The Machines are Good at This
By Zach Vander Veen
We spend a lot of time in education talking about the promise of technology in the classroom. Terms like “personalized learning” and “AI-driven instruction” and “adaptive learning” become buzzy. We view algorithms in awe and wistfully predict their power in shaping human cognition. We look for the “next big thing” and are distracted by the promise of technology that performs like magic.
It may be prudent to ask, just what is EdTech particularly good at? Consistently, and over a long period of time? Or, right now?
Let’s take a step back to consider how we learn. A great model for this is Bloom’s Taxonomy . At the base, the foundation of this taxonomy, are two core objectives: Knowledge and Comprehension. It is very challenging, if not impossible, to demonstrate higher levels of cognitive processes without mastering a degree of remembering and understanding.

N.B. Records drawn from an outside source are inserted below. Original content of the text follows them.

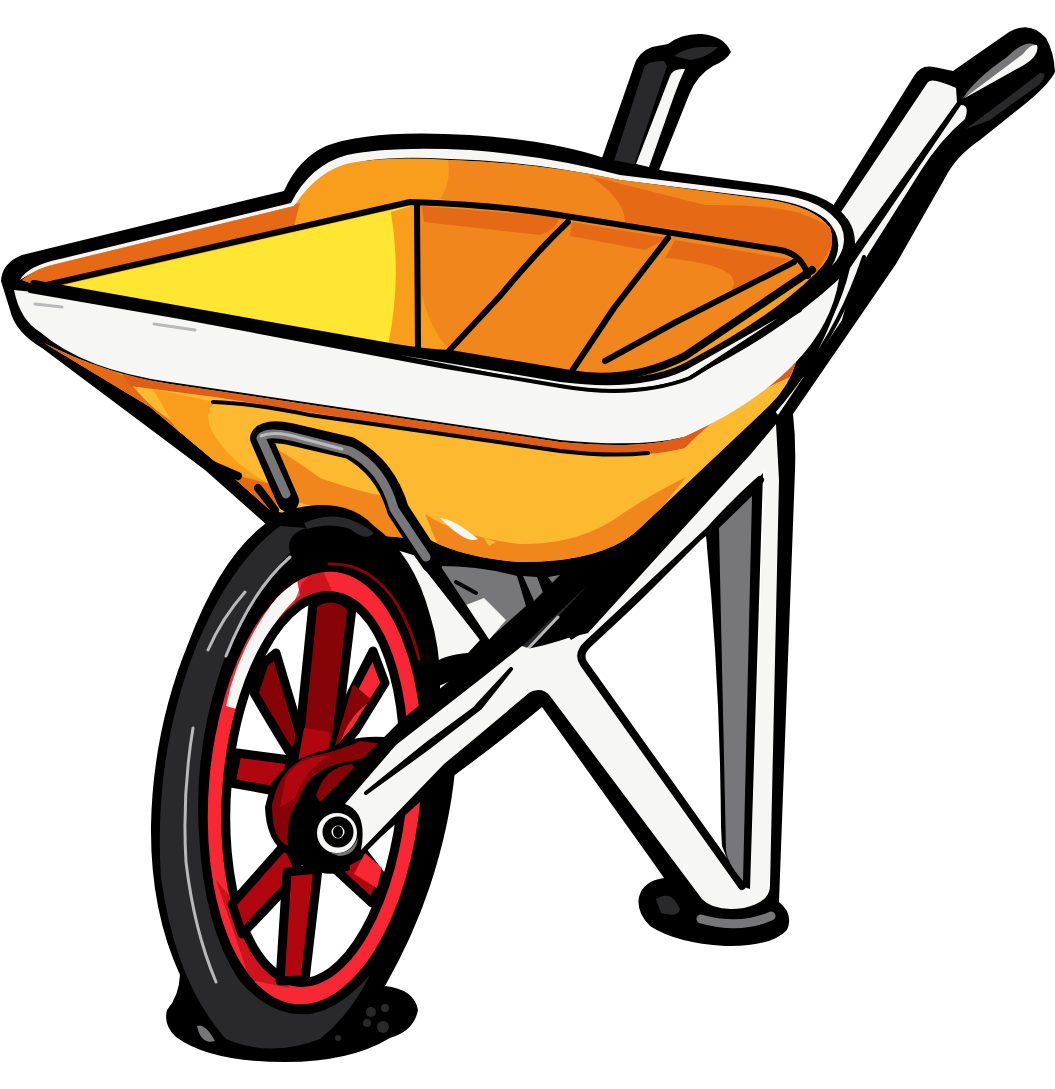
<!DOCTYPE html>
<html lang="en">
<head>
<meta charset="utf-8">
<title>Wheelbarrow</title>
<style>
:root {
  --ink: #000; --paper: #fff; --white: #f6f6f5; --char: #29292b; --steel: #77777a; --silver: #b9b9bb;
  --gold: #fdba30; --amber: #f99d1c; --orange: #f1871c; --rust: #e66a15; --brick: #df5d17; --lemon: #ffe633;
  --red: #f82734; --crimson: #b00610; --maroon: #860407;
}
html, body { margin: 0; background: var(--paper); overflow: hidden; }
svg { display: block; width: 1055px; height: 1089px; }
.ink { fill: var(--ink); } .paper { fill: var(--paper); } .white { fill: var(--white); }
.char { fill: var(--char); } .steel { fill: var(--steel); } .silver { fill: var(--silver); }
.gold { fill: var(--gold); } .amber { fill: var(--amber); } .orange { fill: var(--orange); }
.rust { fill: var(--rust); } .brick { fill: var(--brick); } .lemon { fill: var(--lemon); }
.red { fill: var(--red); } .crimson { fill: var(--crimson); } .maroon { fill: var(--maroon); }
.line { fill: none; stroke: var(--ink); stroke-width: 8; stroke-linecap: round; stroke-linejoin: round; }
.thin { stroke-width: 4; }
.shine { fill: none; stroke: var(--silver); stroke-width: 3; stroke-linecap: round; }
.spokes path { stroke: var(--ink); stroke-width: 9; stroke-linejoin: round; }
</style>
</head>
<body>
<svg viewBox="0 0 1055 1089" role="img" aria-label="Yellow wheelbarrow with a red wheel">
  <defs>
    <clipPath id="tub-body"><path d="M44 343Q105 374 170 384L560 442Q640 450 684 437Q755 405 796 362Q790 385 770 405L640 528Q605 562 520 562Q465 558 430 540L385 536L270 510L225 470L150 407Z"/></clipPath>
    <clipPath id="rim-face"><ellipse cx="315" cy="788" rx="106" ry="217" transform="rotate(5 315 788)"/></clipPath>
    <clipPath id="tub-inside"><path d="M22 280Q35 268 60 263L294 206Q318 170 350 163Q390 156 450 160Q540 163 620 180L770 200Q815 207 830 228Q838 252 815 274Q770 318 690 360Q650 384 570 377L400 348L50 290Z"/></clipPath>
  </defs>

  <g id="back-handle">
    <path class="ink" d="M602 158L634 66Q638 52 652 47L668 44Q682 33 702 34Q724 36 731 52Q727 60 713 66Q697 75 689 95L657 175Z"/>
    <path class="char" d="M614 161L644 68Q646 61 664 61L667 66L634 165Q622 166 614 161Z"/>
    <path class="white" d="M636 164L670 76Q673 68 685 69Q679 82 674 96L649 167Z"/>
    <path class="char" d="M674 56Q688 45 718 47Q707 58 690 60Z"/>
  </g>

  <g id="rear-strut">
    <path class="ink" d="M380 540L440 550L600 560L590 640L480 668L430 690Z"/>
    <path class="white" d="M388 550Q402 546 412 553L480 640L468 653Q445 655 436 662Q425 605 388 550Z"/>
    <path class="steel" d="M440 566Q480 566 517 576L526 606L488 640L462 606Z"/>
    <path class="white" d="M466 605L484 598L506 620L488 641Z"/>
    <path class="line" d="M431 559L486 642"/>
    <path class="line thin" d="M456 582L476 593"/>
    <path class="steel" d="M523 576L537 577L545 598L535 603ZM548 577L571 573L556 588Z"/>
  </g>

  <g id="frame">
    <path class="ink" d="M833 206L914 76Q921 64 934 67L953 71L1009 32Q1030 20 1046 38Q1054 52 1055 72Q1048 86 1020 108L980 140Q956 156 945 178L896 264L793 414Q796 440 795 470L779 902Q794 914 787 930Q771 947 725 946Q676 943 650 926Q636 912 639 897Q643 881 664 878L650 858L542 707Q500 742 452 777L365 858Q340 862 320 850L330 800L480 655L560 575L720 430L800 340Z"/>
    <path class="white" d="M928 82Q932 77 956 88L957 102L855 244Q855 224 841 212Z"/>
    <path class="white" d="M961 105Q970 105 965 119Q940 140 920 172L862 264Q848 296 842 320L778 415L770 405L803 362Q838 320 850 268Z"/>
    <path class="line thin" d="M864 257Q842 323 803 375"/>
    <path class="steel" d="M963 98Q975 79 1007 57Q1025 39 1036 45Q1039 53 1026 63Z"/>
    <path class="white" d="M963 99L1023 54Q1030 44 1037 45Q1040 55 1024 65Z"/>
    <path class="char" d="M966 129L1040 73Q1049 72 1040 84L990 120Z"/>
    <path class="white" d="M776 424L779 480L770 886Q770 902 744 908Q714 912 702 899L550 696Q542 686 528 693L362 851Q366 808 345 799L522 650Q548 645 568 638L588 633L750 455Z"/>
    <path class="paper" d="M765 470L750 896L740 890L580 665Q574 656 587 646L710 532Z"/>
    <path class="line" d="M760 480Q733 504 710 530L588 644Q577 654 584 664L742 886"/>
    <path class="ink" d="M706 536L763 473L750 889Q738 888 722 846Z"/>
    <path class="paper" d="M701 540L594 647Q584 657 594 669L721 842Q721 690 706 536Z"/>
    <path class="steel" d="M719 528L752 496L743 881Q727 863 726 850Z"/>
    <path class="line thin" d="M510 671L474 713L366 793M752 447Q734 454 717 476L592 602"/>
    <path class="ink" d="M520 648L710 470L752 434L748 449L580 624L589 629L571 640L565 630Z"/>
    <path class="char" d="M587 586L525 652L505 665L486 680Z"/>
    <path class="shine" d="M558 617L523 654L462 704"/>
    <path class="shine" style="stroke-width:9;stroke:var(--steel)" d="M701 919Q740 930 771 916"/>
    <path class="char" d="M656 899Q672 889 680 909Q678 918 661 913Z"/>
  </g>

  <g id="tub">
    <path class="ink" d="M1 281Q2 263 22 255L284 191Q298 159 326 146Q370 129 470 135Q550 140 604 158L665 171L770 185Q828 193 843 214Q860 240 846 276Q834 325 804 376Q780 410 755 434L620 562Q575 585 430 560L380 545L267 525L205 470L42 348Q15 332 10 310Z"/>
    <path class="white" d="M20 280Q27 266 60 259L291 203Q310 165 347 155Q390 146 470 150Q550 156 620 175L775 194Q824 199 841 226Q850 246 832 266Q847 240 826 219Q806 204 772 199L620 180Q530 161 450 159Q370 154 341 168Q316 178 299 207L60 264Q38 268 20 280Z"/>
    <g clip-path="url(#tub-inside)">
      <path class="amber" d="M0 140H860V400H0Z"/>
      <path class="rust" d="M20 285L30 265L300 203L294 226L60 286Z"/>
      <path class="orange" d="M446 150L840 190V270L600 222L440 199Q454 180 446 150Z"/>
      <path class="rust" d="M590 176L705 205Q716 214 705 234L625 222Q625 200 590 176ZM705 205Q765 204 800 213L840 230L815 276L790 255L690 236Z"/>
      <path class="lemon" d="M50 288L413 205V350L380 344Z"/>
      <path class="amber" d="M391 212L414 205V350L388 345Q402 280 391 212Z"/>
      <path class="orange" d="M419 205L560 215L780 252Q804 256 807 275L690 352Q640 384 570 375L419 350Z"/>
      <path class="rust" d="M422 206L560 217Q555 231 540 235L424 222ZM572 222L668 238L645 250L570 236ZM675 240L790 259L730 292Q750 266 665 258Z"/>
      <path class="amber" d="M422 295Q430 330 450 350H420Z"/>
    </g>
    <path class="line" style="stroke-width:6" d="M42 286L410 202Q500 205 565 216L780 250Q802 254 808 276M417 205L418 350M568 222Q540 248 500 296L446 354M668 238L614 308L570 374M794 262L676 322L605 361"/>
    <path class="line" d="M34 284L395 348Q425 353 450 354L570 374Q630 384 685 356L812 270"/>
    <path class="white" d="M14 290Q80 296 180 317L440 366L560 386Q635 399 690 378Q780 334 839 279Q832 324 796 362Q760 408 684 437Q640 448 560 440L170 382Q84 370 40 332Q20 320 14 290Z"/>
    <path class="white" d="M400 355L560 382Q640 392 686 370L778 318L688 377Q640 395 560 386Z"/>
    <path class="line thin" d="M30 291L180 317L440 366L560 386Q635 399 690 378L800 310"/>
    <path class="shine" d="M35 304L62 307M154 324L195 330"/>
    <g clip-path="url(#tub-body)">
      <path class="gold" d="M30 330H810V570H30Z"/>
      <path class="rust" d="M30 335L125 376Q145 404 170 420L205 462L220 500L30 350Z"/>
      <path class="amber" d="M153 389L215 402Q196 420 230 455Q260 485 290 490L265 515L185 444Z"/>
      <path class="brick" d="M120 370L560 436Q640 447 684 431L800 355L790 377Q725 405 685 448Q640 460 550 451L215 397L130 386Z"/>
      <path class="orange" d="M275 448Q300 463 320 478Q360 492 384 496L410 540L400 548L330 511L290 500ZM425 514Q460 537 520 544Q580 545 622 514Q650 495 686 477L620 560Q540 573 440 550Z"/>
      <path class="rust" d="M205 457L240 476L285 488L270 515Z"/>
      <path class="line thin" d="M213 402Q250 403 310 415L560 451Q610 457 648 453"/>
    </g>
    <path class="white" d="M440 518Q454 519 478 539Q467 545 440 518Z"/>
    <path class="gold" d="M484 538L496 542L489 546Z"/>
    <path class="line" d="M203 461L238 476M258 488L275 510"/>
    <path class="line" style="stroke-width:22" d="M288 501L261 438Q266 429 290 434L350 448Q386 468 398 510L432 562"/>
    <path class="line" style="stroke-width:9;stroke:var(--steel)" d="M286 494L261 438Q266 431 290 436L350 451Q383 468 394 509L426 557"/>
    <path class="shine" d="M261 436Q275 430 300 438L342 449"/>
  </g>

  <g id="wheel">
    <path class="ink" d="M180 975Q150 910 151 825Q153 730 188 644Q220 558 265 524Q282 507 318 505Q354 504 374 526Q414 555 430 615Q441 650 440 690L455 770Q450 825 430 886Q413 937 385 986Q414 989 418 1010Q414 1031 390 1038Q350 1062 285 1062Q210 1062 176 1037Q163 1025 167 1010Q179 996 180 975Z"/>
    <path class="char" d="M307 528Q285 534 290 553Q242 600 218 678Q194 754 199 834Q204 928 239 980Q270 1017 310 1014Q340 1009 370 975Q350 1015 320 1039Q270 1058 226 1039Q176 984 161 878Q153 752 198 642Q231 563 280 526Z"/>
    <path class="char" d="M304 523Q340 506 374 533Q366 542 350 529Q330 522 307 529Z"/>
    <path class="shine" d="M290 557Q252 590 226 656M193 728Q182 794 186 862Q194 930 216 982M245 592Q222 618 208 650"/>
    <path class="shine" style="stroke:var(--maroon)" d="M329 564Q370 562 397 604Q412 630 419 659"/>
    <g clip-path="url(#rim-face)">
      <path class="red" d="M190 560H440V1010H190Z"/>
      <path class="white" d="M296 575L300 595Q271 620 254 665L240 710L226 706Q240 635 296 575Z"/>
      <path class="crimson" d="M320 565L334 595L360 605L315 600L290 612L302 583ZM216 880L250 920L290 988L250 980Z" opacity=".6"/>
    </g>
    <ellipse class="paper" cx="315" cy="789" rx="88" ry="194" transform="rotate(5 315 789)" stroke="#000" stroke-width="9"/>
    <g class="spokes">
      <path class="maroon" d="M264 663L276 653L302 740L292 756Q278 734 254 693Z"/>
      <path class="crimson" d="M237 753L290 760L286 793L231 783Z"/>
      <path class="maroon" d="M313 604Q334 590 352 608L334 757L297 762Z"/>
      <path class="red" d="M373 651L385 683L356 730L332 758Q336 730 352 692Z"/>
      <path class="crimson" d="M287 842L300 873L242 934L232 904Z"/>
      <path class="crimson" d="M287 872L318 869L305 980L280 981Z"/>
      <path class="crimson" d="M334 868L364 853L383 878L372 903Z"/>
    </g>
    <path class="maroon" d="M353 684L372 700Q350 715 342 738L332 755Z"/>
    <path class="red" d="M365 853L382 868L377 888L354 874Z"/>
    <path class="crimson" d="M304 728L330 732L326 775L295 778Z"/>
    <path class="ink" d="M271 784Q288 758 326 750Q350 735 384 737L390 760L345 800L350 870Q318 882 288 855Q266 842 265 807Z"/>
    <path class="maroon" d="M272 805Q280 767 308 757Q342 750 360 741L384 744Q373 758 346 762Q309 768 298 801Q286 816 288 846Q272 840 272 805Z"/>
    <path class="crimson" d="M286 777Q300 755 330 756Q305 768 295 798L280 807Z"/>
    <path class="maroon" d="M316 796Q324 767 352 764L358 773L323 806Z"/>
  </g>

  <g id="axle-arm">
    <path class="ink" d="M316 806L400 721L480 656L515 657L530 690Q495 730 450 775L382 836L358 860Q330 872 308 852Q300 828 316 806Z"/>
    <path class="white" d="M345 804L396 745L487 674L522 646L548 655L530 692Q490 726 444 764L361 850Q368 812 345 804Z"/>
    <path class="line thin" d="M511 669L474 709L428 743L366 793M366 793L428 748L480 708L511 669"/>
    <circle class="white" cx="337" cy="833" r="22" stroke="#000" stroke-width="4"/>
    <path class="steel" d="M328 852Q350 858 358 837Q357 855 339 856Z"/>
    <circle class="white" cx="338" cy="832" r="11" stroke="#000" stroke-width="9"/>
    <ellipse class="ink" cx="338" cy="832" rx="5" ry="6"/>
  </g>

  <g id="ground-marks">
    <path class="steel" d="M197 1026Q205 1023 215 1041Q201 1045 197 1026Z"/>
    <g class="char">
      <circle cx="371" cy="1012" r="5"/><circle cx="385" cy="1008" r="4"/><circle cx="383" cy="1027" r="6"/><circle cx="367" cy="1023" r="4"/><circle cx="338" cy="1038" r="3"/>
    </g>
  </g>
</svg>
</body>
</html>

In recent years, cognitive scientists have found several effective ways to master remembering and understanding. For example, students will likely retain more knowledge when using the retrieval practice. This is when students tap into their memory after having learned a concept and bringing forth the knowledge on a repeat basis. Transferring memories from long term memory to working memory and back again to long term memory strengthens knowledge retention.
Machines and algorithms are great tools to support the lower levels of Bloom’s taxonomy. They struggle however, for a host of different reasons, with the higher levels. In other words, the more abstract thought that is required by the students, the more the machine runs into trouble.
But that’s okay.
Because teachers and students both wrestle with the finite constraint of time – especially constructive use of time. When teachers and students offload their lower-level learning to software programs, more time can be spent tackling higher-level learning that requires humans.
For example, when I taught Social Studies, my students had to memorize many core American history facts. Sure, I could ask for essays or projects, but unless they had a basic understanding of the US Constitution, the outcome of such learning would be poor.
Flashcards work well with memorization. Flashcards with a little bit of spice (e.g., gamified) were the cherry on top for engagement. I used a (still) popular program called “Quizlet” with my students. With constant use, the software program helps students with rote memorization so they can move up the taxonomy ladder and build towards a different level of mastery.
EdTech freed me up to spend more time working with my students on higher level thinking.
Technology worked as intended when applied to an appropriate level of learning.
EdTech also allowed me to focus on a critical component of effective teaching: The building of relationships.
One final point. I don’t want to overlook the incredible value technology (in general) brings by creating efficiencies, especially when done well. Tools should make life easier or, at the very least, create optionality on what we need to focus for growth. When I first started teaching, I spent a rather significant amount of time calling parents to relay baseline information. Tools such as text messaging, email, or app notifications those tasks and freed me up to have intentional conversations with selective parents. Even today, I’d estimate a good 30 percent of what educators “do” is busy work that could be completely automated by algorithms.
Like many industries, the hype of AI is well ahead of what it can currently provide. In most cases, AI is good at replacing the lower-level functions so we can spend more time working on higher order problems.
Like being human.
About the author
Zach Vander Veen has worn many hats in education, including history teacher, technology coach, administrator, and director of technology. He loves learning, teaching, traveling and seeking adventures with his family. Currently, Zach is the co-founder and VP of Development and Customer Success at Abre.io, an education management platform.